The belief of pleasing the Godness through eating, stemming from the ancient scriptures of Veda, is THE sympathetic trait of the movement. It provides the basis for a lot of good deeds, by feeding, without unnecessary restrictions, the needy in society who have no other succour for their sustenance. It has also led the Society to support, if not originate, an important welfare program, called "Food for Life", which explicitly aims at providing needy people with basic plant-based nourishment.

When exiting the Temple after this brief examination, and after receiving a gentile nod of farewell by its portentous “guard”, I returned home on the short walk along Stuart’s blooming villas, digesting the new information gained about this intriguing belief. It appeared to me that the Society had come far since its early days of shrill chanting on the streets to quickly gain a congregation of disciples; from its cult-like discipline and domineering of young and innocent initiates; from its discrimation of the better sex; and from its, I hope rare, instances of child abuse. At least to judge from my experience with the Berkeley Temple, the Society had gradually been gaining in maturity and developing in a direction similar to that taken by Christian Monasteries in their early days, as well as in their time of reform with the Franciscans entering the scene. 

It makes sense to me that disciples should form a small inner core of true believers; I cannot envisage many people having the extreme bravery of facing an eternity of labor to gain communion with the ultimate Godness in the fullness of time. Far better to reserve the title of disciple to those strong and brave few and having the remainder of the congregation forming a laïc support for their endeavours. The reward for the latter will always be the participation in uplifting Sunday services, with instructive lectures, exalted chanting and dancing and, not to forget, having an excellent meal and pleasing the Godness whilst enjoying it.

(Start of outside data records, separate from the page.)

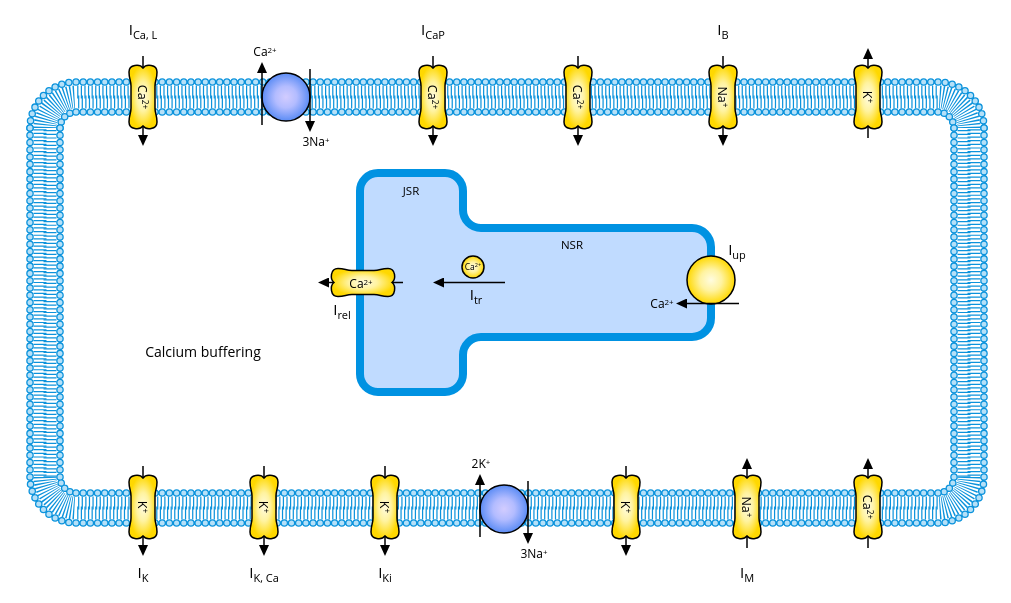
<!DOCTYPE html>
<html lang="en">
<head>
<meta charset="utf-8">
<title>Cell membrane calcium model</title>
<style>
:root {
  --ink: #000;
  --paper: #fff;
  --lipid: #0c93dc;
  --lipid-head: #b5e0f8;
  --store-wall: #0092e2;
  --store-fill: #c0dbff;
}
* { box-sizing: border-box; }
body { margin: 0; background: var(--paper); }
.diagram {
  position: relative;
  width: 1011px;
  height: 603px;
  overflow: hidden;
  background: var(--paper);
  color: var(--ink);
  font-family: "Open Sans", "Noto Sans", sans-serif;
}
.drawing { position: absolute; inset: 0; display: block; }
.membrane { fill: none; stroke: var(--lipid); }
.tails { stroke-width: 13; stroke-dasharray: .17 .33; stroke-dashoffset: .335; }
.tails.inner { stroke-dashoffset: .21; }
.fan { stroke-width: 23; stroke-dasharray: .42 .58; }
.heads, .head-fills { stroke-linecap: round; stroke-dasharray: 0 1; }
.heads { stroke-width: 7.6; }
.head-fills { stroke: var(--lipid-head); stroke-width: 5; }
.store { fill: var(--store-fill); stroke: var(--store-wall); stroke-width: 8; }
.arrow { fill: none; stroke: var(--ink); stroke-width: 1.5; marker-end: url(#arrowhead); }
.body { stroke: var(--ink); stroke-width: 1.5; }
.gold { fill: url(#gold); }
.blue { fill: url(#blue); }
.label {
  position: absolute;
  left: var(--x);
  top: var(--y);
  transform: translate(-50%, -50%);
  font-size: 12px;
  line-height: 1;
  white-space: nowrap;
}
.label sup, .label sub { font-size: .66em; line-height: 0; }
.label sup { vertical-align: .42em; }
.current { font-size: 15px; }
.current sub { font-size: 11px; vertical-align: -.42em; }
.turned { font-size: 12.5px; transform: translate(-50%, -50%) rotate(90deg); }
.tiny { font-size: 8.5px; }
.region { font-size: 11.5px; }
.note { font-size: 14px; }
</style>
</head>
<body>
<main class="diagram">
  <svg class="drawing" width="1011" height="603" viewBox="0 0 1011 603" aria-hidden="true">
    <defs>
      <radialGradient id="gold">
        <stop offset="0" stop-color="#fffce0"/>
        <stop offset=".45" stop-color="#fff3a0"/>
        <stop offset="1" stop-color="#ffd800"/>
      </radialGradient>
      <radialGradient id="blue">
        <stop offset="0" stop-color="#d2ccff"/>
        <stop offset=".45" stop-color="#b3bcff"/>
        <stop offset="1" stop-color="#5b8cf5"/>
      </radialGradient>
      <marker id="arrowhead" markerUnits="userSpaceOnUse" markerWidth="12" markerHeight="10" refX="1" refY="5" orient="auto">
        <polygon points="0,0 11,5 0,10"/>
      </marker>

      <g id="long-wall">
        <path class="tails" pathLength="120" d="M76 92H938"/>
        <path class="tails inner" pathLength="120" d="M76 102H938"/>
        <path class="heads" pathLength="120" d="M76 82H938"/>
        <path class="head-fills" pathLength="120" d="M76 82H938"/>
        <path class="heads" pathLength="120" d="M76 112H938"/>
        <path class="head-fills" pathLength="120" d="M76 112H938"/>
      </g>
      <g id="short-wall">
        <path class="tails" pathLength="48" d="M40 128V477"/>
        <path class="tails inner" pathLength="48" d="M50 128V477"/>
        <path class="heads" pathLength="48" d="M30 128V477"/>
        <path class="head-fills" pathLength="48" d="M30 128V477"/>
        <path class="heads" pathLength="48" d="M60 128V477"/>
        <path class="head-fills" pathLength="48" d="M60 128V477"/>
      </g>
      <g id="corner">
        <path class="fan" pathLength="18" d="M-31 0A31 31 0 0 1 0 -31"/>
        <path class="heads" pathLength="10" d="M-46 0A46 46 0 0 1 0 -46"/>
        <path class="head-fills" pathLength="10" d="M-46 0A46 46 0 0 1 0 -46"/>
        <path class="heads" pathLength="4" d="M-16 0A16 16 0 0 1 0 -16"/>
        <path class="head-fills" pathLength="4" d="M-16 0A16 16 0 0 1 0 -16"/>
      </g>

      <path id="channel-body" class="body gold" d="M0 -29C3 -33 14 -33 14 -25C14 -18 12 -17 12 -11V11C12 17 14 18 14 25C14 33 3 33 0 29C-3 33 -14 33 -14 25C-14 18 -12 17 -12 11V-11C-12 -17 -14 -18 -14 -25C-14 -33 -3 -33 0 -29Z"/>
      <g id="channel">
        <path class="arrow" d="M0 -41V39"/>
        <use href="#channel-body"/>
      </g>
      <g id="exchanger">
        <circle class="body blue" r="24"/>
        <path class="arrow" d="M-24 28V-25"/>
        <path class="arrow" d="M24 -28V25"/>
      </g>
    </defs>

    <g class="membrane">
      <use href="#corner" transform="translate(76 128)"/>
      <use href="#corner" transform="translate(938 128) scale(-1 1)"/>
      <use href="#corner" transform="translate(76 477) scale(1 -1)"/>
      <use href="#corner" transform="translate(938 477) scale(-1 -1)"/>
      <use href="#long-wall"/>
      <use href="#long-wall" transform="translate(0 605) scale(1 -1)"/>
      <use href="#short-wall"/>
      <use href="#short-wall" transform="translate(1014 0) scale(-1 1)"/>
    </g>

    <g id="upper-channels">
      <use href="#channel" x="143" y="97"/>
      <use href="#exchanger" x="286" y="97"/>
      <use href="#channel" x="433" y="97"/>
      <use href="#channel" x="578" y="97"/>
      <use href="#channel" x="723" y="97"/>
      <use href="#channel" transform="translate(868 97) scale(1 -1)"/>
    </g>

    <g id="lower-channels">
      <use href="#channel" x="143" y="507"/>
      <use href="#channel" x="264" y="507"/>
      <use href="#channel" x="385" y="507"/>
      <use href="#exchanger" x="504" y="509"/>
      <use href="#channel" x="626" y="507"/>
      <use href="#channel" transform="translate(747 507) scale(1 -1)"/>
      <use href="#channel" transform="translate(868 507) scale(1 -1)"/>
    </g>

    <g id="calcium-store">
      <path class="store" d="M378 173H445A18 18 0 0 1 463 191V210A18 18 0 0 0 481 228H692A19 19 0 0 1 711 247V318A19 19 0 0 1 692 337H481A18 18 0 0 0 463 355V374A18 18 0 0 1 445 392H378A18 18 0 0 1 360 374V191A18 18 0 0 1 378 173Z"/>
      <path class="arrow" d="M403 282.5H328"/>
      <use href="#channel-body" transform="translate(363 282.5) rotate(90)"/>
      <circle class="body gold" cx="473" cy="267" r="11"/>
      <path class="arrow" d="M505 282.5H443"/>
      <circle class="body gold" cx="711" cy="280" r="24"/>
      <path class="arrow" d="M739 303.5H686"/>
    </g>
  </svg>

  <span class="label current" style="--x:143px;--y:29px">I<sub>Ca, L</sub></span>
  <span class="label" style="--x:265px;--y:52px">Ca<sup>2+</sup></span>
  <span class="label" style="--x:316px;--y:142px">3Na<sup>+</sup></span>
  <span class="label current" style="--x:433px;--y:29px">I<sub>CaP</sub></span>
  <span class="label current" style="--x:723px;--y:29px">I<sub>B</sub></span>

  <span class="label turned" style="--x:142px;--y:97px">Ca<sup>2+</sup></span>
  <span class="label turned" style="--x:432px;--y:97px">Ca<sup>2+</sup></span>
  <span class="label turned" style="--x:577px;--y:97px">Ca<sup>2+</sup></span>
  <span class="label turned" style="--x:722px;--y:97px">Na<sup>+</sup></span>
  <span class="label turned" style="--x:867px;--y:97px">K<sup>+</sup></span>

  <span class="label region" style="--x:411px;--y:191px">JSR</span>
  <span class="label region" style="--x:572px;--y:245px">NSR</span>
  <span class="label" style="--x:361px;--y:284px">Ca<sup>2+</sup></span>
  <span class="label tiny" style="--x:473px;--y:267px">Ca<sup>2+</sup></span>
  <span class="label" style="--x:662px;--y:304px">Ca<sup>2+</sup></span>
  <span class="label current" style="--x:342px;--y:309px">I<sub>rel</sub></span>
  <span class="label current" style="--x:476px;--y:294px">I<sub>tr</sub></span>
  <span class="label current" style="--x:737px;--y:249px">I<sub>up</sub></span>
  <span class="label note" style="--x:203px;--y:352px">Calcium buffering</span>

  <span class="label turned" style="--x:142px;--y:507px">K<sup>+</sup></span>
  <span class="label turned" style="--x:263px;--y:507px">K<sup>+</sup></span>
  <span class="label turned" style="--x:384px;--y:507px">K<sup>+</sup></span>
  <span class="label turned" style="--x:625px;--y:507px">K<sup>+</sup></span>
  <span class="label turned" style="--x:746px;--y:507px">Na<sup>+</sup></span>
  <span class="label turned" style="--x:867px;--y:507px">Ca<sup>2+</sup></span>

  <span class="label" style="--x:481px;--y:464px">2K<sup>+</sup></span>
  <span class="label" style="--x:534px;--y:554px">3Na<sup>+</sup></span>
  <span class="label current" style="--x:143px;--y:572px">I<sub>K</sub></span>
  <span class="label current" style="--x:264px;--y:572px">I<sub>K, Ca</sub></span>
  <span class="label current" style="--x:385px;--y:572px">I<sub>Ki</sub></span>
  <span class="label current" style="--x:747px;--y:572px">I<sub>M</sub></span>
</main>
</body>
</html>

So, that’s it for today. But wait, we have still a question unanswered! Who was the mystical stature that so dominated the entrance to the Temple? The young disciple was only too glad to provide me with an answer. He was an ACTOR, part of the laïc congregation, memorizing his roles walking to and fro’ on the sidewalk in front of the temple. No mystery involved, just a man going about his ordinary day to day business!